    As generator usage continues, technology advances, and stricter environmental regulations take hold, we can expect to see even more changes and improvements. Possible future changes include:

    • Improved fuel economy
    • Advances in biodiesel technology
    • Improved power output
    • Cleaner exhaust fumes

    Explore Diesel Generators At Critical Power Exchange

    Generators have come a long way since their early days and we can look forward to future changes that will ensure the generator remains a stable and popular choice for power generation.

    To see the latest in diesel generators, visit Critical Power Exchange at www.criticalpower.com.

  10. Understanding Kilowatts Vs. Kilovolt-Amperes

    April 14, 2015 by Nicholas Peterson
    Understanding Kilowatts Vs. Kilovolt-Amperes
    kw vs kva

    Image from http://www.lesl.co.uk/power-quality.php
    Lawton Electrical Services LTD

    Look at any electrical machine and you’ll find a power rating. This is usually shown as kilowatts (kW), but sometimes you’ll see a kVA, or kilovolt-ampere rating. Although both ratings express power, they are different.

    Kilowatts. A kilowatt is the real or actual power that the machine provides: Voltage x Current. This is the amount of power that a machine can provide based on its horsepower.

    Kilovolt Amperes. A kilowatt ampere is the “apparent” power provided by the machine. It will always be higher than the kW rating, but only a portion of the kVA is available to do the work. In direct-current (DC) situations the kW and kVA are the same because the voltage and the current do not get out of phase. In alternating current (AC) situations, this is not the case. In AC systems, the voltage and current can get out of phase with one another. In that case the kW rating tells you how much actual power is available, the kVa indicates an excess of the current.

    In other words, the kVA is the amount of current a device can draw in while the kW is the amount of power the device puts out.

    The Power Factor

    The difference between the kilowatt rating and the kilovolt-ampere rating is something called the Power Factor. The power factor is a value that varies with every electrical device or machine, somewhere between 0 and 1. The value is expressed with a percentage with 100% representing unity of current. With unity, there is no difference between the kW and the kVA. The closer to 100% that machine rates, the more efficiently it uses electricity, which is where it becomes important when evaluating generators.

    Why kVA Matters

    While the U.S. most commonly uses kW to express power ratings, most of the rest of the world uses kVA. Although the kilovolt-ampere may seem like extraneous data, it really isn’t. You need to know the kVA to ensure your facility has the proper wiring capabilities to carry this extra current, even though the machine won’t be using it. Generators also carry the kVA rating so you can determine if it will be able to handle the extra current for reactive loads.

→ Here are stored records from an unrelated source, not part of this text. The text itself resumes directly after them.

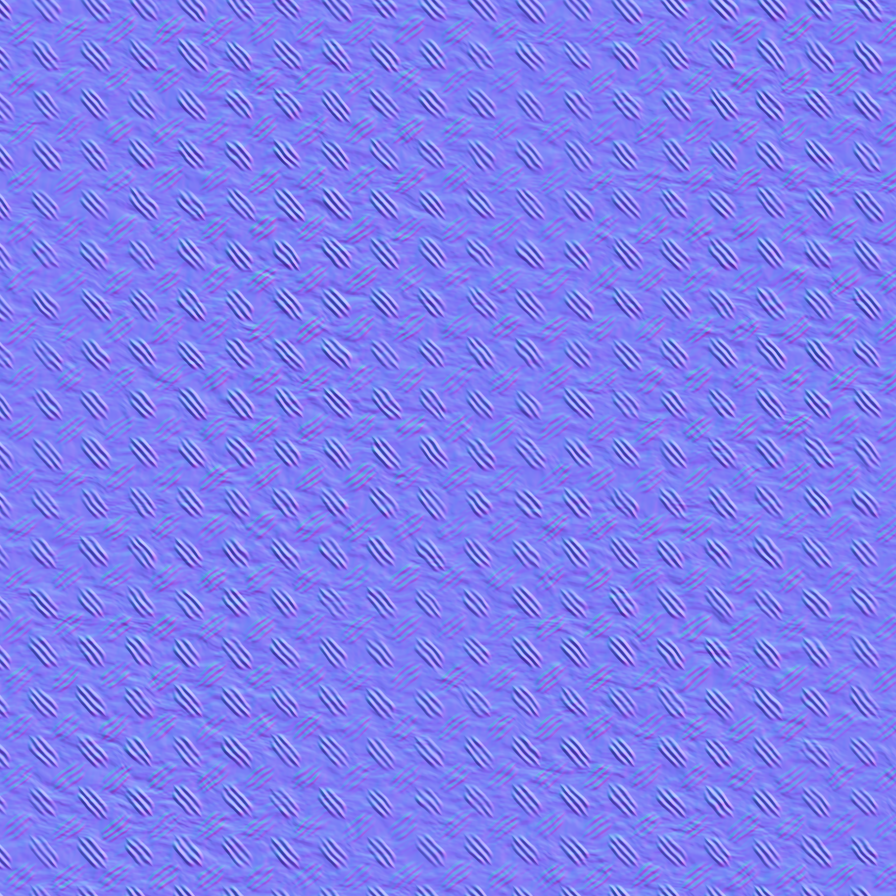
Give the GLSL for this texture map, as a WebGL 1 fragment shader.

```glsl
precision highp float;
// Normal map of worn tread plate: triple-ridged bars alternating between two diagonals.

uniform vec2 u_resolution;

#define REPEATS vec2(18.55, 18.0)
#define ORIGIN vec2(0.03, 0.11)
#define RIDGE_PITCH 0.128
#define RIDGE_HEIGHT 0.043
#define RISING_SCALE 0.52
#define BAR_HALF_LENGTH 0.46
#define DOME_HEIGHT 0.008
#define ROUGHNESS 1.0
#define WANDER 0.05
#define FLAT_COLOR vec3(0.5, 0.495, 0.965)
#define SLOPE_STEP 0.016

const float TAU = 6.2831853;

float hash(vec2 p) {
  vec3 q = fract(vec3(p.xyx) * 0.1031);
  q += dot(q, q.yzx + 33.33);
  return fract((q.x + q.y) * q.z);
}

float noise(vec2 p) {
  vec2 cell = floor(p);
  vec2 f = p - cell;
  f = f * f * f * (f * (f * 6.0 - 15.0) + 10.0);
  float low = mix(hash(cell), hash(cell + vec2(1.0, 0.0)), f.x);
  float high = mix(hash(cell + vec2(0.0, 1.0)), hash(cell + vec2(1.0, 1.0)), f.x);
  return mix(low, high, f.y);
}

// One bar per unit cell; axis is its unit long direction.
float treadBar(vec2 p, vec2 axis, float seed) {
  vec2 id = floor(p + 0.5);
  vec2 jitter = vec2(hash(id + seed), hash(id + seed + 17.0)) - 0.5;
  vec2 q = p - id - 0.05 * jitter;
  float along = dot(q, axis);
  float across = dot(q, vec2(-axis.y, axis.x));
  float dome = exp(-16.0 * along * along - 30.0 * across * across);

  // Uneven, slightly bent ridges; the outer ones are shorter
  across += 0.035 * (noise(p * 4.0 + seed) - 0.5);
  float reach = BAR_HALF_LENGTH + 0.06 * jitter.x - 0.8 * abs(across);
  float ends = smoothstep(0.0, 0.22, reach - abs(along));
  float ridges = 0.5 + 0.5 * cos(TAU * across / RIDGE_PITCH);
  ridges *= step(abs(across), 1.5 * RIDGE_PITCH);
  float wear = mix(0.5, 1.35, noise(p * 4.0 + seed + 31.0));
  return DOME_HEIGHT * dome + RIDGE_HEIGHT * ridges * ends * wear;
}

// Fine creases running almost level, slightly down to the right
float creases(vec2 p) {
  vec2 q = vec2(p.x - 0.2 * p.y, p.y + 0.2 * p.x);
  q.y += 0.25 * noise(p * 1.7 + 11.0);
  return 0.026 * noise(q * vec2(1.8, 4.0) + 5.0)
       + 0.023 * noise(q * vec2(4.5, 8.0) + 41.0)
       + 0.008 * noise(q * vec2(10.0, 16.0) + 83.0);
}

float plateHeight(vec2 p) {
  float falling = treadBar(p, vec2(0.675, -0.738), 3.0);
  float rising = treadBar(p + 0.5, vec2(0.788, 0.616), 57.0);
  return falling + RISING_SCALE * rising + ROUGHNESS * creases(p);
}

// Broad bands of deeper and shallower relief
float reliefStrength(vec2 uv) {
  float shift = 0.12 * (1.0 - smoothstep(0.3, 0.55, uv.y));
  float band = 0.5 - 0.5 * cos(TAU * (uv.x + shift - 0.06) / 0.53);
  return mix(0.78, 1.12, mix(band, noise(uv * 5.0 + 9.0), 0.3));
}

void main() {
  vec2 uv = gl_FragCoord.xy / u_resolution;
  vec2 p = uv * REPEATS + ORIGIN;
  p.x += 0.07 * (1.0 - smoothstep(0.35, 0.5, uv.y));
  p += WANDER * (vec2(noise(p * 0.5), noise(p * 0.5 + 23.0)) - 0.5);

  // Surface slope by central differences
  vec2 e = vec2(SLOPE_STEP, 0.0);
  vec2 slope = vec2(plateHeight(p + e.xy) - plateHeight(p - e.xy),
                    plateHeight(p + e.yx) - plateHeight(p - e.yx)) / (2.0 * SLOPE_STEP);
  slope *= reliefStrength(uv);
  vec2 n = -slope / sqrt(1.0 + dot(slope, slope));

  // Mute the pink and cyan of sideways faces
  float side = n.x - n.y;
  n -= 0.12 * side * vec2(1.0, -1.0);

  // Blue drops on faces leaning down and left, and a little on steep side faces
  float lean = n.x + n.y;
  float blue = 0.34 * min(lean + 0.12, 0.0) + 0.06 * max(lean, 0.0) - 0.2 * max(abs(side) - 0.3, 0.0);
  vec3 color = FLAT_COLOR + vec3(0.5 * n, blue);
  gl_FragColor = vec4(clamp(color, 0.0, 1.0), 1.0);
}
```
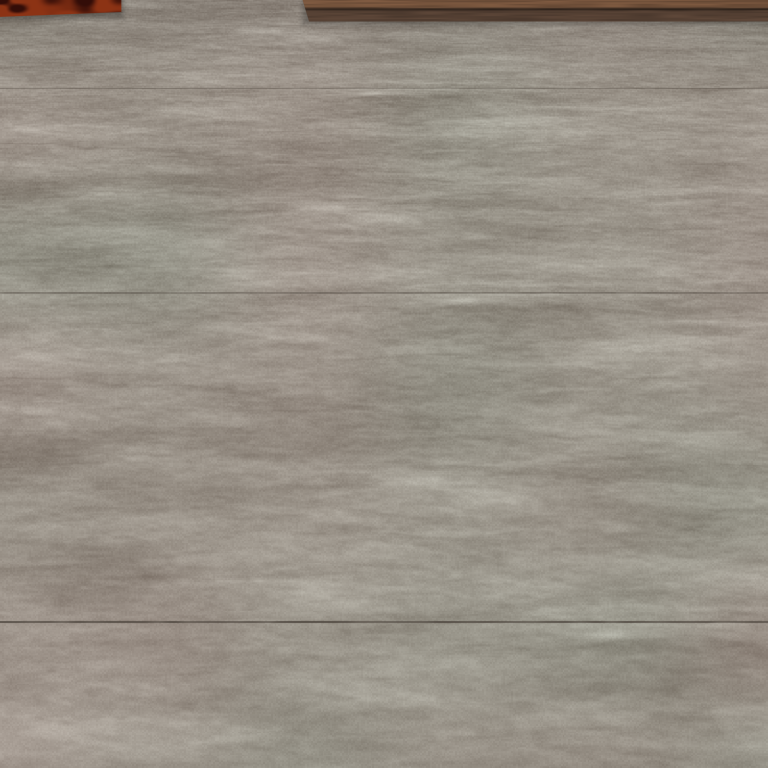
Write a Shadertoy shader that draws this texture.

```glsl
// Weathered grey wood planks receding in perspective, with two furniture bases at the far edge.

const vec3 DARK_GREY  = vec3(0.52, 0.49, 0.45);
const vec3 LIGHT_GREY = vec3(0.68, 0.66, 0.62);
const vec3 SEAM_BROWN = vec3(0.30, 0.27, 0.24);
const vec3 WOOD_DARK  = vec3(0.33, 0.25, 0.20);
const vec3 WOOD_LIGHT = vec3(0.45, 0.32, 0.23);
const vec3 RED_DARK   = vec3(0.20, 0.05, 0.03);
const vec3 RED_LIGHT  = vec3(0.55, 0.20, 0.08);

const float HORIZON = 1.028;     // height of the vanishing point above the canvas
const float VANISH_X = -0.02;
const float NEAR_SEAM = 0.5441;  // inverse depth of the nearest seam
const float PLANK_STEP = 0.1654; // inverse depth of one plank

// Soft stains repeated on every plank: centre x, centre y, radius, tone
const vec4 STAINS[8] = vec4[8](
    vec4(0.58, 0.75, 0.13, 0.38), vec4(0.07, 0.75, 0.09, 0.28),
    vec4(0.08, 0.47, 0.09, -0.30), vec4(0.26, 0.49, 0.11, -0.25),
    vec4(0.345, 0.37, 0.05, 0.45), vec4(0.54, 0.25, 0.13, -0.25),
    vec4(0.26, 0.07, 0.09, 0.30), vec4(0.05, 0.16, 0.08, -0.25));

float hash(vec2 p) {
    vec3 q = fract(p.xyx * 0.1031);
    q += dot(q, q.yzx + 33.33);
    return fract((q.x + q.y) * q.z);
}

float noise(vec2 p) {
    vec2 i = floor(p), f = fract(p);
    f = f * f * (3.0 - 2.0 * f);
    return mix(mix(hash(i), hash(i + vec2(1, 0)), f.x),
               mix(hash(i + vec2(0, 1)), hash(i + vec2(1, 1)), f.x), f.y);
}

// Layered noise centred on zero
float fbm(vec2 p) {
    float sum = 0.0, amp = 0.6;
    for (int i = 0; i < 4; i++) {
        sum += amp * (noise(p) - 0.5);
        p = p * vec2(1.9, 2.1) + 17.3;
        amp *= 0.55;
    }
    return sum;
}

float softSpot(vec2 p, vec2 centre, vec2 radius) {
    vec2 d = (p - centre) / radius;
    return exp(-dot(d, d));
}

// Coverage of an axis-aligned box with edges smoothed over width aa
float box(vec2 p, vec2 lo, vec2 hi, float aa) {
    vec2 d = max(lo - p, p - hi);
    return 1.0 - smoothstep(-aa, aa, max(d.x, d.y));
}

// Brightness of one plank; p.y runs across the plank from 0 to 1
float plankTone(vec2 p, float row) {
    vec2 warp = 0.05 * vec2(fbm(p * vec2(14, 9)), fbm(p * vec2(8, 14) + 40.0));
    vec2 q = p + warp;
    float tone = 0.53;
    for (int i = 0; i < 8; i++) {
        vec4 s = STAINS[i];
        tone += s.w * softSpot(q, s.xy, s.z * vec2(1.0, 0.7));
    }
    tone += 0.75 * fbm(q * vec2(8, 9) + 5.0);
    tone += 0.65 * fbm(q * vec2(17, 34) + 71.0);
    tone += 0.35 * fbm(q * vec2(9, 22) + 31.0 * row + 200.0); // wear of this plank only
    tone += 0.30 * (noise(p * vec2(110, 100)) - 0.5);
    // Dark streak and bright scratch near the far seam
    tone -= 0.45 * softSpot(q, vec2(0.516, 0.93), vec2(0.09, 0.025));
    tone += 0.50 * softSpot(p, vec2(0.438, 0.968), vec2(0.018, 0.010));
    return tone;
}

vec3 floorColor(vec2 uv, float aa) {
    float depth = uv.y + HORIZON;
    float k = (1.0 / depth - NEAR_SEAM) / PLANK_STEP;
    vec2 p = vec2((uv.x - VANISH_X) / depth, fract(k));
    float tone = plankTone(p, floor(k) + 2.0);
    tone += 0.2 * (hash(floor(uv * 400.0)) - 0.5); // fine grain
    vec3 col = mix(DARK_GREY, LIGHT_GREY, clamp(tone, -0.35, 1.3));
    // Drift between pinkish and greenish grey
    float tint = noise(uv * vec2(5, 6) + 3.0) - 0.5 - 0.5 * softSpot(uv, vec2(0.92, 0.64), vec2(0.15));
    col += tint * vec3(0.030, -0.005, 0.005);
    // Seams, thinner and fainter with distance
    float seamDist = abs(k - round(k)) * PLANK_STEP * depth * depth;
    float halfWidth = 0.0005 + 0.0010 * uv.y;
    float seam = 1.0 - smoothstep(halfWidth - aa, halfWidth + aa, seamDist);
    float wear = 0.8 + 0.4 * noise(vec2(p.x * 90.0, round(k)));
    col = mix(col, SEAM_BROWN, seam * wear * mix(0.35, 0.8, uv.y));
    return col * mix(0.93, 1.0, smoothstep(0.0, 0.14, uv.y));
}

void mainImage(out vec4 fragColor, in vec2 fragCoord) {
    vec2 uv = fragCoord / iResolution.xy;
    uv.y = 1.0 - uv.y; // measured downward from the far edge
    float aa = 0.75 / iResolution.y;
    vec3 col = floorColor(uv, aa);

    // Contact shadows
    col *= 1.0 - 0.3 * box(uv, vec2(0.395, -1.0), vec2(2.0, 0.031), 0.008);
    col *= 1.0 - 0.3 * box(uv, vec2(-1.0), vec2(0.160, 0.023), 0.007);

    // Brown base on the right, with a dark groove
    float grain = noise(uv * vec2(25, 500));
    vec3 wood = mix(WOOD_LIGHT, WOOD_DARK, smoothstep(0.008, 0.014, uv.y)) * (0.88 + 0.24 * grain);
    wood *= 1.0 - 0.45 * softSpot(uv, vec2(uv.x, 0.012), vec2(1.0, 0.0018));
    col = mix(col, wood, box(uv, vec2(0.394 + 0.3 * uv.y, -1.0), vec2(2.0, 0.028), aa));

    // Glossy red base on the left
    vec3 red = mix(RED_DARK, RED_LIGHT, smoothstep(0.3, 0.8, noise(uv * vec2(45, 90))));
    col = mix(col, red, box(uv, vec2(-1.0), vec2(0.158, 0.022 - 0.04 * uv.x), aa));

    fragColor = vec4(col, 1.0);
}
```
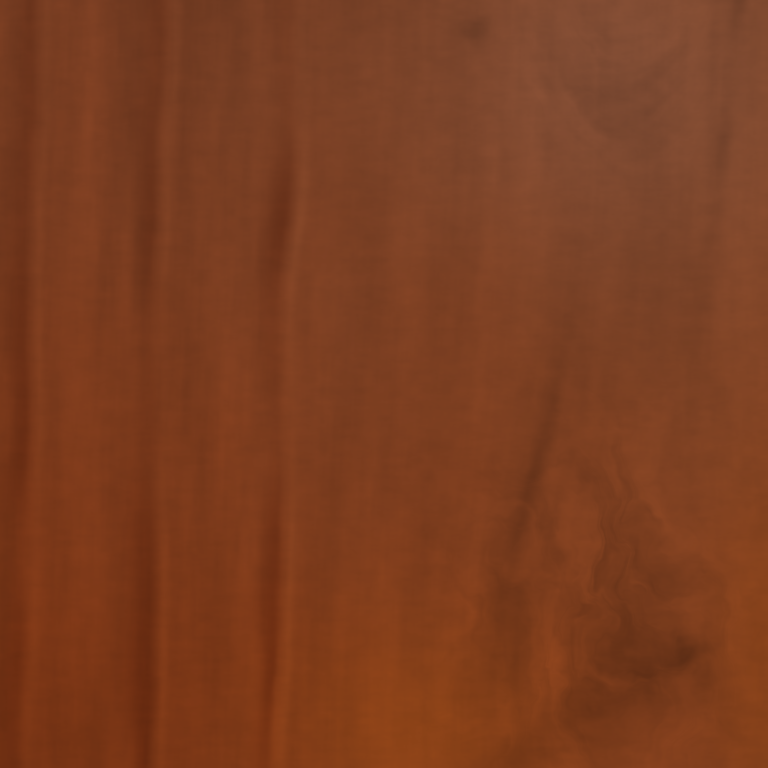
A WebGL 2 fragment shader for this texture:

```glsl
#version 300 es
precision highp float;

uniform vec2 u_resolution;
out vec4 fragColor;

// Varnish and wood colours
const vec3 UPPER_LEFT = vec3(0.465, 0.235, 0.130);
const vec3 UPPER_RIGHT = vec3(0.490, 0.275, 0.170);
const vec3 LOWER_LEFT = vec3(0.480, 0.208, 0.082);
const vec3 LOWER_RIGHT = vec3(0.505, 0.245, 0.115);
const vec3 SHEEN = vec3(0.525, 0.325, 0.235);
const vec3 AMBER = vec3(0.565, 0.270, 0.085);
const vec3 STREAK_TINT = vec3(0.78, 0.68, 0.60);

// Grain layout
const float LEAN = 0.028;
const float STREAK_START = 0.018;
const float STREAK_SPACING = 0.165;
const int STREAK_COUNT = 3;
const float GRAIN_DEPTH = 0.17;
const float MOTTLE_DEPTH = 0.065;
const vec2 KNOT = vec2(0.885, 0.135);
const vec2 ARCH = vec2(0.815, 0.835);

float hash(ivec2 cell) {
    uvec2 q = uvec2(cell) * uvec2(1597u, 3821u);
    uint h = (q.x ^ (q.y << 7)) * 74093u;
    h = (h ^ (h >> 15)) * 48271u;
    h = (h ^ (h >> 13)) * 69621u;
    return float((h ^ (h >> 16)) & 65535u) / 65535.0;
}

float noise(vec2 p) {
    ivec2 c = ivec2(floor(p));
    vec2 f = fract(p);
    f = f * f * (3.0 - 2.0 * f);
    float low = mix(hash(c), hash(c + ivec2(1, 0)), f.x);
    float high = mix(hash(c + ivec2(0, 1)), hash(c + ivec2(1, 1)), f.x);
    return mix(low, high, f.y);
}

// Fractal noise centred on zero
float fbm(vec2 p) {
    float sum = 0.0, amp = 0.5;
    for (int i = 0; i < 4; i++) {
        sum += amp * (noise(p) - 0.5);
        p = p * 2.03 + 17.3;
        amp *= 0.5;
    }
    return sum;
}

float blob(vec2 p, vec2 centre, vec2 radius) {
    vec2 d = (p - centre) / radius;
    return exp(-dot(d, d));
}

// Broad colour drift of the board
vec3 baseColor(vec2 p) {
    vec2 q = smoothstep(0.0, 1.0, p + 0.2 * fbm(p * 3.0));
    vec3 color = mix(mix(LOWER_LEFT, LOWER_RIGHT, q.x), mix(UPPER_LEFT, UPPER_RIGHT, q.x), q.y);
    color = mix(color, SHEEN, 0.55 * blob(p, vec2(0.80, 0.90), vec2(0.22, 0.24)));
    float amber = blob(p, vec2(0.54, 0.04), vec2(0.18, 0.15)) + 0.7 * blob(p, vec2(1.0, 0.12), vec2(0.07, 0.25));
    return mix(color, AMBER, 0.65 * min(amber, 1.0));
}

// Broken growth lines with a soft left shoulder and a pale right rim
float streaks(float x, float y) {
    float dark = 0.0;
    for (int i = 0; i < STREAK_COUNT; i++) {
        float id = float(i);
        float d = x - STREAK_START - STREAK_SPACING * id - 0.025 * fbm(vec2(id * 7.0, y * 5.0));
        float strength = 0.15 + 0.85 * noise(vec2(id * 5.0 + 2.0, y * 7.0));
        float width = (d < 0.0 ? 0.018 : 0.009) * (0.7 + 0.8 * noise(vec2(id + 30.0, y * 9.0)));
        dark += strength * exp(-d * d / (width * width));
        dark -= 0.35 * strength * blob(vec2(d, 0.0), vec2(0.022, 0.0), vec2(0.007));
    }
    return dark;
}

// Shadow, core and pale curls around the knot
float knotTone(vec2 p) {
    vec2 q = p + 0.10 * vec2(fbm(p * 12.0), fbm(p * 12.0 + 40.0));
    vec2 axis = KNOT - vec2(0.69, 0.02);
    vec2 d = q - KNOT + axis * clamp(dot(KNOT - q, axis) / dot(axis, axis), 0.0, 1.0);
    float dark = 0.11 * blob(d, vec2(0.0), vec2(0.035)) + 0.10 * blob(q, vec2(0.81, 0.19), vec2(0.06, 0.11));
    dark += 0.13 * blob(q, KNOT + vec2(0.0, 0.006), vec2(0.028, 0.012));
    float curls = fbm(vec2(q.x * 30.0 + q.y * 9.0, q.y * 13.0) + 4.0 * fbm(q * 9.0));
    return 0.42 * curls * blob(p, vec2(0.78, 0.20), vec2(0.17, 0.22)) - dark;
}

// Nested arches where the growth rings surface
float archTone(vec2 p) {
    vec2 d = p - ARCH + vec2(0.05, 0.03) * fbm(p * 14.0);
    float level = d.y - 0.13 * (sqrt(1.0 + 190.0 * d.x * d.x) - 1.0);
    float rings = fbm(vec2(level * 24.0, 4.0 + d.x * 5.0));
    return 0.26 * rings * blob(p, ARCH + vec2(0.0, 0.08), vec2(0.11, 0.13));
}

void main() {
    vec2 p = gl_FragCoord.xy / u_resolution;

    // Grain coordinate leans and parts around the knot
    float x = p.x - LEAN * p.y + 0.012 * fbm(vec2(p.x * 4.0, p.y * 2.5));
    x -= 0.5 * (p.x - KNOT.x) * blob(p, KNOT, vec2(0.23, 0.30));
    float grain = fbm(vec2(x * 14.0, p.y * 1.8)) + 0.7 * fbm(vec2(x * 42.0, p.y * 4.5 + 9.0));
    float mottle = fbm(p * vec2(50.0, 55.0)) + 0.7 * fbm(p * vec2(38.0, 130.0) + 30.0);
    float tone = GRAIN_DEPTH * mix(1.25, 0.75, smoothstep(0.2, 0.6, p.x)) * grain;
    tone += MOTTLE_DEPTH * mottle + knotTone(p) + archTone(p);

    // Fainter broken lines on the right, and a small smudge near the top
    float curve = p.x - mix(0.635, 0.735, smoothstep(0.05, 0.62, p.y)) - 0.02 * fbm(p * 9.0);
    float faint = blob(vec2(curve, p.y), vec2(0.0, 0.36), vec2(0.013, 0.22));
    float edge = p.x - 0.885 - 0.085 * p.y * p.y - 0.03 * fbm(vec2(3.0, p.y * 14.0));
    faint += 1.6 * exp(-pow(edge / 0.011, 2.0)) * smoothstep(0.45, 1.0, p.y) * noise(vec2(8.0, p.y * 16.0));
    tone -= 0.10 * faint + 0.06 * blob(p, vec2(0.89, 0.56), vec2(0.06, 0.20));
    tone -= 0.12 * blob(p + 0.03 * fbm(p * 30.0), vec2(0.622, 0.963), vec2(0.017, 0.022));

    vec3 color = baseColor(p) * (1.0 + tone);
    color *= mix(vec3(1.0), STREAK_TINT, 0.8 * min(streaks(x, p.y), 1.0));
    fragColor = vec4(clamp(color, 0.0, 1.0), 1.0);
}
```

    Learn More About Generators And Power Supply From Critical Power Exchange

    For more information about gauging generator performance, contact Critical Power Exchange at 1-877-315-4176 or visit us at www.criticalpower.com.